A New York Times map of 2010 Census data shows the trends in greater detail. Some of the poorest neighborhoods are obvious. Old Colorado City has a 31.5 percent poverty rate. Several tracts in the southern part of the city also top 30 percent, as do areas along Academy Boulevard.
But parts of the Old North End top 20 percent poverty, too, as does Woodland Park. And an area around Southgate and East Cheyenne roads, bordering the Broadmoor neighborhood, tops 30 percent poverty.
Only two tracts have poverty rates over 40 percent. Downtown has a 46.6 percent rate (and was also listed as the sole tract with over 40 percent poverty in 2000). And an area along North Academy Boulevard between Platte Avenue and Airport Road has a 47.3 percent poverty rate. (Check The New York Times interactive map of Census data to see where your neighborhood falls: tiny.cc/5alhkx.)
So who are all these poor people? Local data and anecdotal evidence appear to have an answer: They're the working poor.
Catholic Charities of Central Colorado spokesperson Rochelle Schlortt says her organization's clients are often families with two minimum-wage incomes, who get into a downward cycle of missing bills after one worker gets hours cut back or loses a job. Other times, a parent may struggle to get any job at all, especially if he has a criminal record. Still other times, a working family living on the edge is thrown into chaos over an unexpected medical bill.
Schlortt says she encounters very few people who don't want to work. "Folks are made for more," she says. "They want to be productive."
Other data suggest she's right. El Paso County had a monthly average of 2,816 welfare cases in 2005 (the earliest year for which data were available), meaning family heads probably didn't have jobs. By 2013, that average had actually dropped, to 2,189 cases. Meanwhile, more and more people are on food assistance, which is often used by working families with low incomes. In 2006, the earliest year available, a monthly average of 33,676 county residents were on food assistance; by 2013, that average had reached 71,192.
Using data from the Quarterly Census of Employment and Wages, Fred Crowley, a University of Colorado at Colorado Springs economist and president of Crowley Consulting, sheds more light on the trend. In 2013, he says, the average wage in El Paso County was $44,512. Since 2000, the county has gained 11,921 jobs paying below that average, and lost 6,388 jobs paying above that average.

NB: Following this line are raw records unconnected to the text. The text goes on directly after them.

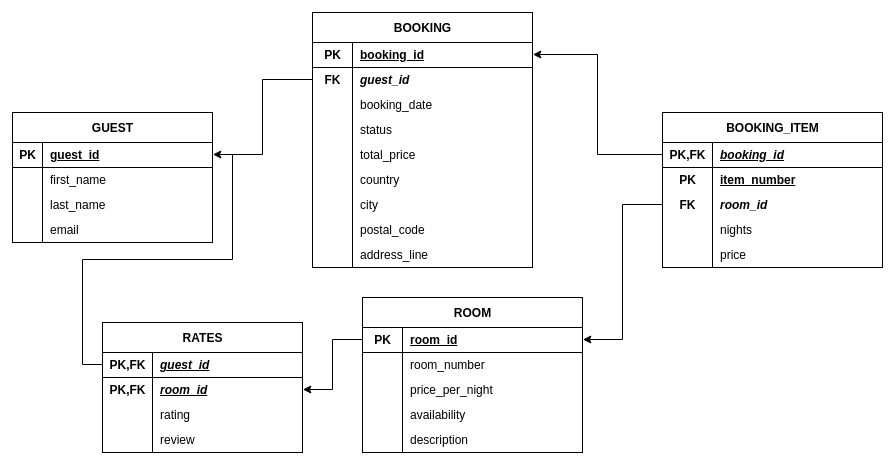
<!DOCTYPE html>
<html lang="en">
<head>
<meta charset="utf-8">
<title>Hotel booking entity relationship diagram</title>
<style>
:root { --ink: #000; --paper: #fff; }
* { box-sizing: border-box; margin: 0; padding: 0; }
html, body { width: 895px; height: 465px; overflow: hidden; background: var(--paper); }
.diagram {
  position: relative; width: 895px; height: 465px; overflow: hidden;
  color: var(--ink); font: 12px "Liberation Sans", Arial, Helvetica, sans-serif;
}
.connectors { position: absolute; inset: 0; }
.connectors path { fill: none; stroke: var(--ink); }
.connectors .head { fill: var(--ink); }
.entity { position: absolute; border: 1px solid var(--ink); background: var(--paper); }
.entity h2 {
  height: 30px; border-bottom: 1px solid var(--ink);
  font-size: 12px; line-height: 30px; text-align: center;
}
.row { display: grid; grid-template-columns: var(--key) 1fr; height: 25px; line-height: 25px; }
.row:last-child { height: 24px; }
.row.ruled { border-bottom: 1px solid var(--ink); }
.key { border-right: 1px solid var(--ink); text-align: center; font-weight: bold; white-space: nowrap; }
.field { padding-left: 7px; white-space: nowrap; }
.primary { font-weight: bold; text-decoration: underline; }
.foreign { font-weight: bold; font-style: italic; }
#guest { left: 12px; top: 112px; width: 201px; --key: 30px; }
#booking { left: 312px; top: 12px; width: 221px; --key: 40px; }
#booking-item { left: 662px; top: 112px; width: 221px; --key: 50px; }
#rates { left: 102px; top: 322px; width: 201px; --key: 50px; }
#room { left: 362px; top: 297px; width: 221px; --key: 40px; }
</style>
</head>
<body>
<main class="diagram">
  <section class="entity" id="guest">
    <h2>GUEST</h2>
    <div class="row ruled"><span class="key">PK</span><span class="field primary">guest_id</span></div>
    <div class="row"><span class="key"></span><span class="field">first_name</span></div>
    <div class="row"><span class="key"></span><span class="field">last_name</span></div>
    <div class="row"><span class="key"></span><span class="field">email</span></div>
  </section>

  <section class="entity" id="booking">
    <h2>BOOKING</h2>
    <div class="row ruled"><span class="key">PK</span><span class="field primary">booking_id</span></div>
    <div class="row"><span class="key">FK</span><span class="field foreign">guest_id</span></div>
    <div class="row"><span class="key"></span><span class="field">booking_date</span></div>
    <div class="row"><span class="key"></span><span class="field">status</span></div>
    <div class="row"><span class="key"></span><span class="field">total_price</span></div>
    <div class="row"><span class="key"></span><span class="field">country</span></div>
    <div class="row"><span class="key"></span><span class="field">city</span></div>
    <div class="row"><span class="key"></span><span class="field">postal_code</span></div>
    <div class="row"><span class="key"></span><span class="field">address_line</span></div>
  </section>

  <section class="entity" id="booking-item">
    <h2>BOOKING_ITEM</h2>
    <div class="row ruled"><span class="key">PK,FK</span><span class="field primary foreign">booking_id</span></div>
    <div class="row"><span class="key">PK</span><span class="field primary">item_number</span></div>
    <div class="row"><span class="key">FK</span><span class="field foreign">room_id</span></div>
    <div class="row"><span class="key"></span><span class="field">nights</span></div>
    <div class="row"><span class="key"></span><span class="field">price</span></div>
  </section>

  <section class="entity" id="rates">
    <h2>RATES</h2>
    <div class="row ruled"><span class="key">PK,FK</span><span class="field primary foreign">guest_id</span></div>
    <div class="row"><span class="key">PK,FK</span><span class="field primary foreign">room_id</span></div>
    <div class="row"><span class="key"></span><span class="field">rating</span></div>
    <div class="row"><span class="key"></span><span class="field">review</span></div>
  </section>

  <section class="entity" id="room">
    <h2>ROOM</h2>
    <div class="row ruled"><span class="key">PK</span><span class="field primary">room_id</span></div>
    <div class="row"><span class="key"></span><span class="field">room_number</span></div>
    <div class="row"><span class="key"></span><span class="field">price_per_night</span></div>
    <div class="row"><span class="key"></span><span class="field">availability</span></div>
    <div class="row"><span class="key"></span><span class="field">description</span></div>
  </section>

  <svg class="connectors" width="895" height="465" viewBox="0 0 895 465" aria-hidden="true">
    <defs>
      <path id="arrowhead" class="head" d="M1 0L8 -3.5L6.3 0L8 3.5Z"/>
    </defs>
    <path d="M312 79.5H262.5V154.5H218"/>
    <path d="M102 364.5H82.5V259.5H232.5V154.5H218"/>
    <path d="M662 154.5H597.5V54.5H538"/>
    <path d="M662 204.5H622.5V339.5H588"/>
    <path d="M362 339.5H332.5V389.5H308"/>
    <use href="#arrowhead" x="213" y="154.5"/>
    <use href="#arrowhead" x="533" y="54.5"/>
    <use href="#arrowhead" x="583" y="339.5"/>
    <use href="#arrowhead" x="303" y="389.5"/>
  </svg>
</main>
</body>
</html>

The lowest-paying sector, accommodations and food services, with an average annual wage of $16,952, has gained 3,634 jobs since 2000. Another large gain came in retail trade, which averages an annual income of $27,508, and gained 1,473 jobs since 2000.

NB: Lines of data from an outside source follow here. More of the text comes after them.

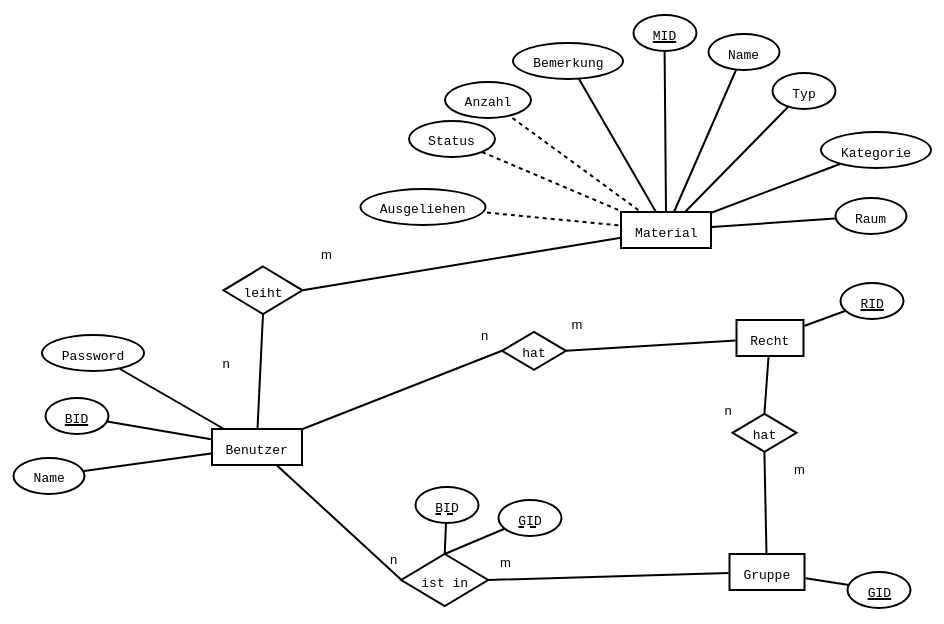
<!DOCTYPE html>
<html lang="de">
<head>
<meta charset="utf-8">
<title>ER-Diagramm Materialverleih</title>
<style>
:root { --ink: #000; --paper: #fff; }
* { box-sizing: border-box; }
body { margin: 0; background: var(--paper); }
.diagram {
  position: relative; width: 944px; height: 624px; overflow: hidden;
  background: var(--paper); color: var(--ink);
  font: 13px/15px "Liberation Mono", monospace;
}
.connections { position: absolute; inset: 0; fill: none; stroke: var(--ink); stroke-width: 2; }
.derived { stroke-dasharray: 4 4; }
.relations { fill: var(--paper); }
.entity, .attribute, .relation {
  position: absolute; left: var(--x); top: var(--y); width: var(--w); height: 38px;
  transform: translate(-50%, -50%);
  display: flex; align-items: center; justify-content: center;
  padding-top: 6px; white-space: nowrap;
}
.entity, .attribute { border: 2px solid var(--ink); background: var(--paper); }
.attribute { border-radius: 50%; }
.key { text-decoration: underline 2px; text-underline-offset: 1px; text-decoration-skip-ink: none; }
.partial-key {
  background: repeating-linear-gradient(90deg, var(--ink) 0 6px, transparent 6px 12px) 0 12px / 100% 2px no-repeat;
}
.cardinality {
  position: absolute; left: var(--x); top: var(--y);
  transform: translate(-50%, -50%);
  font-family: "Liberation Sans", Arial, sans-serif;
}
</style>
</head>
<body>
<main class="diagram">
  <svg class="connections" width="944" height="624" viewBox="0 0 944 624" aria-hidden="true">
    <g class="attribute-lines">
      <path d="M579 79L656 212M664.6 51L666 212M736 70L674 212M788 107L685 212M840 164L712 212.5M835 218.6L712 227"/>
      <path class="derived" d="M512.5 118L641 212M482 152L622 211.5M487 212.6L621 225.6"/>
      <path d="M120 369L224 429M107 421.5L211 439.3M84 471L211 453.5"/>
      <path d="M845 311L804 326M849 585L804 578M446 523L444.7 554M504 529L444.7 554"/>
    </g>
    <g class="relation-lines">
      <path d="M302.5 290.3L621 237.7M263 314L257.5 429"/>
      <path d="M302 429.3L502 350.7M566 350.7L736 340.5"/>
      <path d="M768.5 357L764.4 414M764.4 452L766.5 554"/>
      <path d="M277 465.5L401.5 580M488 580L729 573"/>
    </g>
    <g class="relations">
      <polygon points="263,266.5 302.5,290.3 263,314 223.5,290.3"/>
      <polygon points="534,331.8 566,350.8 534,369.8 502,350.8"/>
      <polygon points="764.5,413.8 796.5,432.8 764.5,451.8 732.5,432.8"/>
      <polygon points="444.7,554 488.2,580 444.7,606 401.2,580"/>
    </g>
  </svg>

  <!-- Material -->
  <div class="entity" style="--x:666.3px;--y:230px;--w:92px">Material</div>
  <div class="attribute" style="--x:664.5px;--y:33px;--w:65px"><span class="key">MID</span></div>
  <div class="attribute" style="--x:743.5px;--y:52.4px;--w:73px">Name</div>
  <div class="attribute" style="--x:804px;--y:91.2px;--w:65px">Typ</div>
  <div class="attribute" style="--x:876px;--y:150.2px;--w:112px">Kategorie</div>
  <div class="attribute" style="--x:870.5px;--y:216.2px;--w:73px">Raum</div>
  <div class="attribute" style="--x:568.4px;--y:60.6px;--w:112px">Bemerkung</div>
  <div class="attribute" style="--x:488px;--y:99.7px;--w:88px">Anzahl</div>
  <div class="attribute" style="--x:451.5px;--y:138.6px;--w:88px">Status</div>
  <div class="attribute" style="--x:422.7px;--y:206.6px;--w:127px">Ausgeliehen</div>

  <!-- Benutzer -->
  <div class="entity" style="--x:256.6px;--y:447.2px;--w:92px">Benutzer</div>
  <div class="attribute" style="--x:93px;--y:353.2px;--w:104px">Password</div>
  <div class="attribute" style="--x:76.5px;--y:416.4px;--w:65px"><span class="key">BID</span></div>
  <div class="attribute" style="--x:49.2px;--y:475.7px;--w:73px">Name</div>

  <!-- Recht -->
  <div class="entity" style="--x:769.8px;--y:338.3px;--w:69px">Recht</div>
  <div class="attribute" style="--x:872.2px;--y:301.2px;--w:65px"><span class="key">RID</span></div>

  <!-- Gruppe -->
  <div class="entity" style="--x:766.8px;--y:572px;--w:77px">Gruppe</div>
  <div class="attribute" style="--x:879.4px;--y:590px;--w:65px"><span class="key">GID</span></div>

  <!-- Beziehungen -->
  <div class="relation" style="--x:263px;--y:290.3px;--w:79px">leiht</div>
  <div class="relation" style="--x:534px;--y:350.8px;--w:64px">hat</div>
  <div class="relation" style="--x:764.5px;--y:432.8px;--w:64px">hat</div>
  <div class="relation" style="--x:444.7px;--y:580px;--w:87px">ist in</div>
  <div class="attribute" style="--x:447px;--y:505.2px;--w:65px"><span class="partial-key">BID</span></div>
  <div class="attribute" style="--x:530px;--y:518.3px;--w:65px"><span class="partial-key">GID</span></div>

  <!-- Kardinalitäten -->
  <span class="cardinality" style="--x:326.5px;--y:254px">m</span>
  <span class="cardinality" style="--x:226px;--y:363px">n</span>
  <span class="cardinality" style="--x:484.5px;--y:335px">n</span>
  <span class="cardinality" style="--x:577px;--y:324px">m</span>
  <span class="cardinality" style="--x:728px;--y:410px">n</span>
  <span class="cardinality" style="--x:799.5px;--y:469px">m</span>
  <span class="cardinality" style="--x:393.5px;--y:559px">n</span>
  <span class="cardinality" style="--x:505.5px;--y:562px">m</span>
</main>
</body>
</html>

"Pretty much these two categories, which are pretty close to the bottom of the spectrum, explain all the job growth in the community over the last several years," Crowley says.
In 2000, El Paso County was 12.6 percent below the state average for wages. By 2013, it was 14.3 percent below.

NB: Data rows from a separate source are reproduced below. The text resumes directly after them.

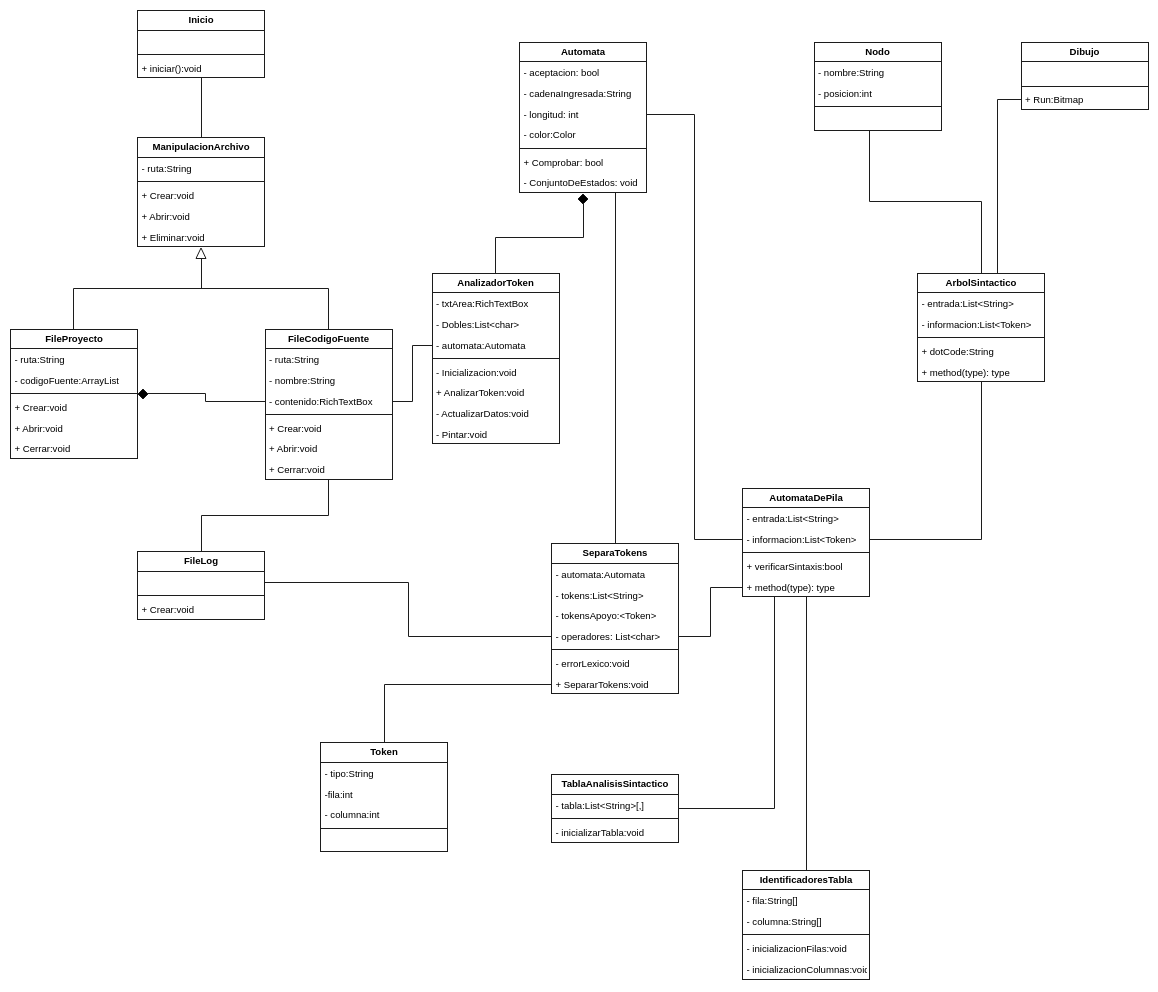
<!DOCTYPE html>
<html lang="es">
<head>
<meta charset="utf-8">
<title>Diagrama de clases</title>
<style>
:root {
  --ink: #000;
  --line: #1c1c1c;
  --paper: #fff;
  --row: 20.7px;
}
* { box-sizing: border-box; margin: 0; padding: 0; }
body { background: var(--paper); }
.diagram {
  position: relative;
  width: 1158px;
  height: 992px;
  overflow: hidden;
  background: var(--paper);
  color: var(--ink);
  font: 9.6px/20.7px "Liberation Sans", Arial, sans-serif;
}
.connectors { position: absolute; inset: 0; fill: none; stroke: var(--line); stroke-width: 1; }
.connectors .solid { fill: var(--ink); }
.connectors .hollow { fill: var(--paper); }
.class {
  position: absolute;
  left: var(--x);
  top: var(--y);
  width: 128px;
  display: flex;
  flex-direction: column;
  background: var(--paper);
  box-shadow: inset 0 0 0 1px var(--line);
}
.class h2 {
  height: var(--row);
  border-bottom: 1px solid var(--line);
  font-size: inherit;
  font-weight: bold;
  text-align: center;
  white-space: nowrap;
}
.class ul { list-style: none; min-height: var(--row); margin: 0 3px 0 4.5px; }
.class li { height: var(--row); line-height: 21.6px; overflow: hidden; white-space: nowrap; }
.class hr { height: 0; margin: 2.7px 0; border: 0; border-top: 1px solid var(--line); }
</style>
</head>
<body>
<main class="diagram">
  <svg class="connectors" width="1158" height="992" viewBox="0 0 1158 992" aria-hidden="true">
    <defs>
      <polygon id="composition" class="solid" points="0,0 5,5 0,10 -5,5"/>
    </defs>
    <polyline points="201.5,78 201.5,138"/>
    <polyline points="73.5,329 73.5,288.5 328.5,288.5 328.5,329"/>
    <polyline points="201.5,288 201.5,258"/>
    <polygon class="hollow" points="201,248 206,258.5 196,258.5"/>
    <polyline points="147,393.5 205.5,393.5 205.5,401.5 265,401.5"/>
    <use href="#composition" x="143" y="389"/>
    <polyline points="392,401.5 412.5,401.5 412.5,345.5 432,345.5"/>
    <polyline points="328.5,479 328.5,515.5 201.5,515.5 201.5,552"/>
    <polyline points="264,582.5 408.5,582.5 408.5,636.5 552,636.5"/>
    <polyline points="384.5,743 384.5,684.5 552,684.5"/>
    <polyline points="495.5,273 495.5,237.5 583.5,237.5 583.5,203"/>
    <use href="#composition" x="583" y="194"/>
    <polyline points="615.5,193 615.5,544"/>
    <polyline points="646,114.5 694.5,114.5 694.5,539.5 743,539.5"/>
    <polyline points="678,636.5 710.5,636.5 710.5,587.5 743,587.5"/>
    <polyline points="678,808.5 774.5,808.5 774.5,597"/>
    <polyline points="806.5,597 806.5,870"/>
    <polyline points="869,539.5 981.5,539.5 981.5,382"/>
    <polyline points="869.5,130 869.5,201.5 981.5,201.5 981.5,273"/>
    <polyline points="1021,99.5 997.5,99.5 997.5,273"/>
  </svg>

  <section class="class" style="--x:137px;--y:10px">
    <h2>Inicio</h2>
    <ul></ul><hr>
    <ul><li>+ iniciar():void</li></ul>
  </section>

  <section class="class" style="--x:137px;--y:137.4px">
    <h2>ManipulacionArchivo</h2>
    <ul><li>- ruta:String</li></ul><hr>
    <ul><li>+ Crear:void</li><li>+ Abrir:void</li><li>+ Eliminar:void</li></ul>
  </section>

  <section class="class" style="--x:10px;--y:328.5px">
    <h2>FileProyecto</h2>
    <ul><li>- ruta:String</li><li>- codigoFuente:ArrayList</li></ul><hr>
    <ul><li>+ Crear:void</li><li>+ Abrir:void</li><li>+ Cerrar:void</li></ul>
  </section>

  <section class="class" style="--x:264.5px;--y:328.5px">
    <h2>FileCodigoFuente</h2>
    <ul><li>- ruta:String</li><li>- nombre:String</li><li>- contenido:RichTextBox</li></ul><hr>
    <ul><li>+ Crear:void</li><li>+ Abrir:void</li><li>+ Cerrar:void</li></ul>
  </section>

  <section class="class" style="--x:431.5px;--y:272.5px">
    <h2>AnalizadorToken</h2>
    <ul><li>- txtArea:RichTextBox</li><li>- Dobles:List&lt;char&gt;</li><li>- automata:Automata</li></ul><hr>
    <ul><li>- Inicializacion:void</li><li>+ AnalizarToken:void</li><li>- ActualizarDatos:void</li><li>- Pintar:void</li></ul>
  </section>

  <section class="class" style="--x:519px;--y:41.7px">
    <h2>Automata</h2>
    <ul><li>- aceptacion: bool</li><li>- cadenaIngresada:String</li><li>- longitud: int</li><li>- color:Color</li></ul><hr>
    <ul><li>+ Comprobar: bool</li><li>- ConjuntoDeEstados: void</li></ul>
  </section>

  <section class="class" style="--x:813.5px;--y:41.7px">
    <h2>Nodo</h2>
    <ul><li>- nombre:String</li><li>- posicion:int</li></ul><hr>
    <ul></ul>
  </section>

  <section class="class" style="--x:1020.5px;--y:41.7px">
    <h2>Dibujo</h2>
    <ul></ul><hr>
    <ul><li>+ Run:Bitmap</li></ul>
  </section>

  <section class="class" style="--x:917px;--y:272.5px">
    <h2>ArbolSintactico</h2>
    <ul><li>- entrada:List&lt;String&gt;</li><li>- informacion:List&lt;Token&gt;</li></ul><hr>
    <ul><li>+ dotCode:String</li><li>+ method(type): type</li></ul>
  </section>

  <section class="class" style="--x:742px;--y:487.5px">
    <h2>AutomataDePila</h2>
    <ul><li>- entrada:List&lt;String&gt;</li><li>- informacion:List&lt;Token&gt;</li></ul><hr>
    <ul><li>+ verificarSintaxis:bool</li><li>+ method(type): type</li></ul>
  </section>

  <section class="class" style="--x:551px;--y:543.3px">
    <h2>SeparaTokens</h2>
    <ul><li>- automata:Automata</li><li>- tokens:List&lt;String&gt;</li><li>- tokensApoyo:&lt;Token&gt;</li><li>- operadores: List&lt;char&gt;</li></ul><hr>
    <ul><li>- errorLexico:void</li><li>+ SepararTokens:void</li></ul>
  </section>

  <section class="class" style="--x:137px;--y:551.3px">
    <h2>FileLog</h2>
    <ul></ul><hr>
    <ul><li>+ Crear:void</li></ul>
  </section>

  <section class="class" style="--x:320px;--y:742.3px">
    <h2>Token</h2>
    <ul><li>- tipo:String</li><li>-fila:int</li><li>- columna:int</li></ul><hr>
    <ul></ul>
  </section>

  <section class="class" style="--x:551px;--y:774.2px">
    <h2>TablaAnalisisSintactico</h2>
    <ul><li>- tabla:List&lt;String&gt;[,]</li></ul><hr>
    <ul><li>- inicializarTabla:void</li></ul>
  </section>

  <section class="class" style="--x:742px;--y:869.7px">
    <h2>IdentificadoresTabla</h2>
    <ul><li>- fila:String[]</li><li>- columna:String[]</li></ul><hr>
    <ul><li>- inicializacionFilas:void</li><li>- inicializacionColumnas:void</li></ul>
  </section>
</main>
</body>
</html>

Crowley says that the Springs has lost many high-paying tech jobs since 2000, largely because the city never was able to offer the full assembly line for products, and companies relocated to save money on transportation. The county has lost 13,764 manufacturing jobs since 2000, which paid an average of $57,564.
The businesses that have grown in their stead tend to be smaller, which isn't ideal because they don't tend to offer benefits packages that insulate families from economic hits. And the biggest growth sectors — service and retail jobs — also fail to create jobs in the same way manufacturing does. Producing a product requires manufacturing of parts, assembly, and transportation. Cleaning a hotel room, for example, doesn't create more jobs.
Compared to the state, "we are behind in every category you can imagine," Crowley says. "Population is growing faster, but employment is lagging."